On a cool, cloudy January morning a smiling delegation of five Tibetan Buddhist monks from India’s Gaden Shartse Monastery were greeted to the Oak Tree Campus by Grizzly Hill student ambassadors, Timo Berardi and Ireland Brown. After refreshing themselves with a quick visit to the games room and a warm cup of tea, the monks filed into the Oak Tree Lodge and greeted a group of Grizzly Hill and Ananda Living Wisdom School students, teachers, parents, siblings, neighbors, and friends. After a brief introduction, and a period of chanting, Geshe (Tibetan Buddhist equivalent of a PHD) Phuntso spoke with an emphasis on delivering some words of wisdom to the students. He urged them to conserve natural resources, study hard, do well in school, respect their teachers, treat their parents with kindness and consideration, and work hard to make their parents proud. The group then had the opportunity to ask questions, ranging from, “Why do you shave your heads? And “What do you eat?” to “How old are your chants” and “What is the highest number of incarnations of someone you know?”
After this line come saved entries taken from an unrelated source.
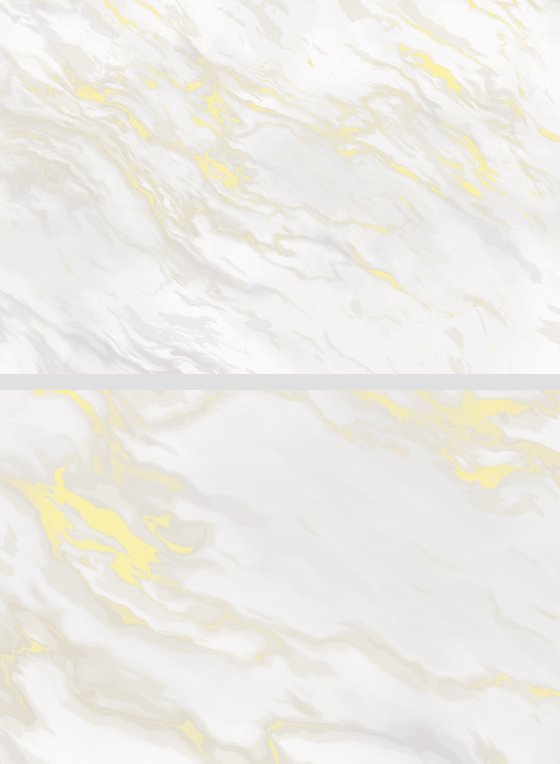
Top, the full canvas; bottom, a detail of the centre.
A WebGL 2 fragment shader for this texture:

```glsl
#version 300 es
precision highp float;
// White marble with mottled grey clouds and crisp, broken gold veins.
// Veins follow level sets of fractal noise, stretched along a falling
// diagonal and warped; slow noise varies their width, halo and gold.

uniform vec2 u_resolution;
out vec4 fragColor;

const vec2 ALONG = vec2(0.82, -0.57);
const vec2 ACROSS = vec2(0.57, 0.82);

const vec3 WHITE = vec3(0.986, 0.980, 0.980);
const vec3 GREY = vec3(0.915, 0.910, 0.907);
const vec3 LILAC = vec3(0.875, 0.860, 0.863);
const vec3 BEIGE = vec3(0.888, 0.866, 0.815);
const vec3 PALE_GOLD = vec3(0.930, 0.903, 0.785);
const vec3 BRIGHT_GOLD = vec3(0.988, 0.948, 0.660);

float hash(vec2 cell) {
    vec3 h = fract(vec3(cell.xyx) * 0.1031);
    h += dot(h, h.yzx + 33.33);
    return fract((h.x + h.y) * h.z);
}

float valueNoise(vec2 p) {
    vec2 i = floor(p);
    vec2 f = fract(p);
    f = f * f * f * (f * (f * 6.0 - 15.0) + 10.0);
    float low = mix(hash(i), hash(i + vec2(1, 0)), f.x);
    float high = mix(hash(i + vec2(0, 1)), hash(i + vec2(1, 1)), f.x);
    return mix(low, high, f.y);
}

// Fractal noise in 0..1, centred on 0.5
float fbm(vec2 p) {
    float sum = 0.0, weight = 0.5, total = 0.0;
    for (int k = 0; k < 6; k++) {
        sum += weight * valueNoise(p);
        total += weight;
        weight *= 0.5;
        p = p * 2.03 + vec2(17.3, 9.1);
    }
    return sum / total;
}

// Approximate signed distance to the middle level of stretched noise
float veinDistance(vec2 q, vec2 stretch, vec2 seed) {
    const float STEP = 0.015;
    float f = fbm(q * stretch + seed);
    float fx = fbm((q + vec2(STEP, 0.0)) * stretch + seed);
    float fy = fbm((q + vec2(0.0, STEP)) * stretch + seed);
    return (f - 0.5) / (length(vec2(fx, fy) - f) / STEP + 0.5);
}

// Antialiased step: 1 where x is positive
float crisp(float x) {
    float aa = max(fwidth(x), 0.0003);
    return smoothstep(-aa, aa, x);
}

// Halo of a vein: faint wide layer under stronger narrow ones
float halo(float dist, float width, float ragged) {
    float d = abs(dist) + 0.018 * (ragged - 0.5);
    float glow = 1.0 - smoothstep(0.0, 1.6 * max(width, 0.0) + 0.001, abs(dist));
    return 0.35 * glow + 0.30 * crisp(width - d) + 0.35 * crisp(0.4 * width - d);
}

// Ragged core of a vein
float core(float dist, float width, float ragged) {
    return crisp(width - abs(dist) - 0.012 * (ragged - 0.5));
}

// Smoke that starts sharply on one side of a vein and fades away from it
float smoke(float dist) {
    return smoothstep(0.0, 0.004, dist) * exp(-22.0 * max(dist, 0.0));
}

void main() {
    vec2 p = gl_FragCoord.xy / u_resolution.y;

    // Coordinates along and across the veins, with a turbulent warp
    vec2 warp = vec2(fbm(p * 3.0 + 4.7), fbm(p * 3.0 + 31.2)) - 0.5;
    vec2 q = vec2(dot(p, ALONG), dot(p, ACROSS)) + 0.15 * warp;

    // Slow masks: where veins show, and where they carry gold
    float presence = smoothstep(0.32, 0.58, fbm(q * vec2(1.8, 3.2) + 52.0));
    float region = smoothstep(0.20, 1.05, q.y);
    float rich = region * smoothstep(0.28, 0.52, fbm(q * vec2(2.2, 3.8) + 71.0));
    float ragged = fbm(q * vec2(14.0, 32.0) + 8.0);

    // Broad, medium and fine veins, and short streaks
    float broad = veinDistance(q, vec2(1.2, 4.6), vec2(12.4, 3.7));
    float medium = veinDistance(q, vec2(1.7, 6.5), vec2(77.0, 14.5));
    float fine = veinDistance(q, vec2(2.6, 10.0), vec2(41.0, 27.5));
    float streak = crisp(fbm(q * vec2(6.0, 19.0) + 63.0) - 0.70);

    // Ground: pale drifts, smaller mottling and smoke beside veins
    float cloud = 0.42 * smoothstep(0.42, 0.66, fbm(q * vec2(1.5, 2.8) + 90.0));
    cloud += 0.42 * smoothstep(0.42, 0.64, fbm(q * vec2(3.6, 6.5) + 23.0));
    cloud += 0.50 * smoke(broad) * presence;
    cloud += 0.40 * smoke(-medium) * presence;
    vec3 color = mix(WHITE, GREY, min(cloud, 1.0));

    // Halos: lilac in poor areas, beige beside the gold
    float veil = halo(broad, 0.019 * presence, ragged) * mix(0.35, 1.0, presence);
    veil = max(veil, halo(medium, 0.014 * presence - 0.001, ragged) * presence);
    veil = max(veil, halo(fine, 0.011 * presence - 0.002, ragged) * 0.8 * presence);
    veil = max(veil, 0.45 * streak);
    vec3 veilColor = mix(LILAC, BEIGE, smoothstep(0.05, 0.45, rich));
    color = mix(color, veilColor, clamp(veil, 0.0, 1.0));

    // Gold cores, brightest where the shine noise peaks
    float amount = rich * (0.35 + 0.65 * presence);
    float shine = smoothstep(0.38, 0.62, fbm(q * vec2(6.0, 15.0) + 19.0));
    float swell = 0.6 + 0.8 * shine;
    float gold = core(broad, mix(-0.004, 0.0070, amount) * swell, ragged);
    gold = max(gold, core(medium, mix(-0.005, 0.0060, amount) * swell, ragged));
    gold = max(gold, core(fine, mix(-0.006, 0.0035, amount) * swell, ragged));
    vec3 goldColor = mix(PALE_GOLD, BRIGHT_GOLD, shine * (0.4 + 0.6 * region));
    color = mix(color, goldColor, gold * 0.95);

    fragColor = vec4(color, 1.0);
}
```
After the presentation everyone was invited to stay for lunch. The preschool and art rooms were transformed into gracious dining areas that accommodated all who wished to share a lunch of hearty soup, rice, bread & butter, mandarins, and cookies. Led by their teacher, Cheri Smith, Grizzly Hill School’s youngest students sweetly serenaded our visitors with Mister Rodgers’, It’s You I Like. More questions were answered, photos were taken, warm smiles and embraces were exchanged. Then, just as it began to rain, it was time to load up the school buses and bid our friends a fond farewell.

Now that the dishes are washed, the tables are stacked, and we have resumed “business as usual” we fondly remember our friends from afar and the message of simple human kindness that they bore. We are grateful to Joseph Guida of Sierra Friends of Tibet, Grizzly Hill School, Ananda Living Wisdom School, Anjelica Duarte, William Kimball, Pascale Berardi, the Safeway Foundation, Tal Benrud, Nish Tully, and all our friends and neighbors for helping to make such a special day possible.


“The monks told us they usually meditate for six hours a day, and for sixteen hours straight once a month. Meditation can calm you. I was impressed that they could speak English so well. I want them to come again.”

Bryana Walker

4th Grade Student~Grizzly Hill School



“I thought it was great! I loved the story the Geshe told about the child earning his own money because it teaches children responsibility and that when you earn something you enjoy it more than when it is just being handed to you. River, my three year old daughter, enjoyed talking with the monks at lunch. She was really excited when she got home.”

                                                                   Krista Marchetti

                                                                                            Mother of Three



“I thought it was very interesting how they chanted for 45 minutes and how they used bells and drums and put on yellow hats. I think it’s important for them to travel and show other communities what they showed us.”

Myra Walker

8th Grade Student~Grizzly Hill School


 “It was fun listening to the monks chant. What was interesting was that monks can be any age. The youngest is 2 ½ and the oldest is 103. That’s a pretty old man. The youngest monks wake up before 6:00. Every day they have to memorize 72 words. The Geshe said that there is a difference between being reborn and being reincarnated. Reincarnation is when you choose to come back. Rebirth is when you have no choice. The Dalai Lama has been reincarnated 14 times. It would be fun to see them come back here. Every time the monks they seem to bring the rain.”

                                                                             Marshall Varner

                                              8th Grade Student~Grizzly Hill School


“The monks hold themselves with such grace and a sense of beauty and peace. I think that, without a spoken word, they are able to communicate that beauty and state of being. The thing that impressed me the most was the blessing of the food. They were so appreciative when the kindergartners sang to them. I could tell that the children and the monks were really happy. It was touching and beautiful to see.”

Anjelica Duarte



“My sons, aged 2 and 3, and I ate lunch with the monks. The soup was really good. My son dropped his orange. Then the monk picked it up for him. They were laughing and smiling at each other and enjoying the oranges together. At the end of lunch each monk took the time to thank everyone and say goodbye. I’d love to see them again.”

                                                                    Amber Nusser


“It’s such a reminder to the community of how much we value community traditions, and that in the bigger scheme of things we have relationships and sharing of spirit around the world with those who value peace and kindness. Having the Tibetan monks visit is such a gift to our children.”

Jenny Travers

Educator & Community Member




“I enjoyed seeing the way the Geshe communicated with the students and gave them special insights into their situation as young people. The monks’ good will was very uplifting.”

                                                                         Marc Ryan

                                                                    Music Teacher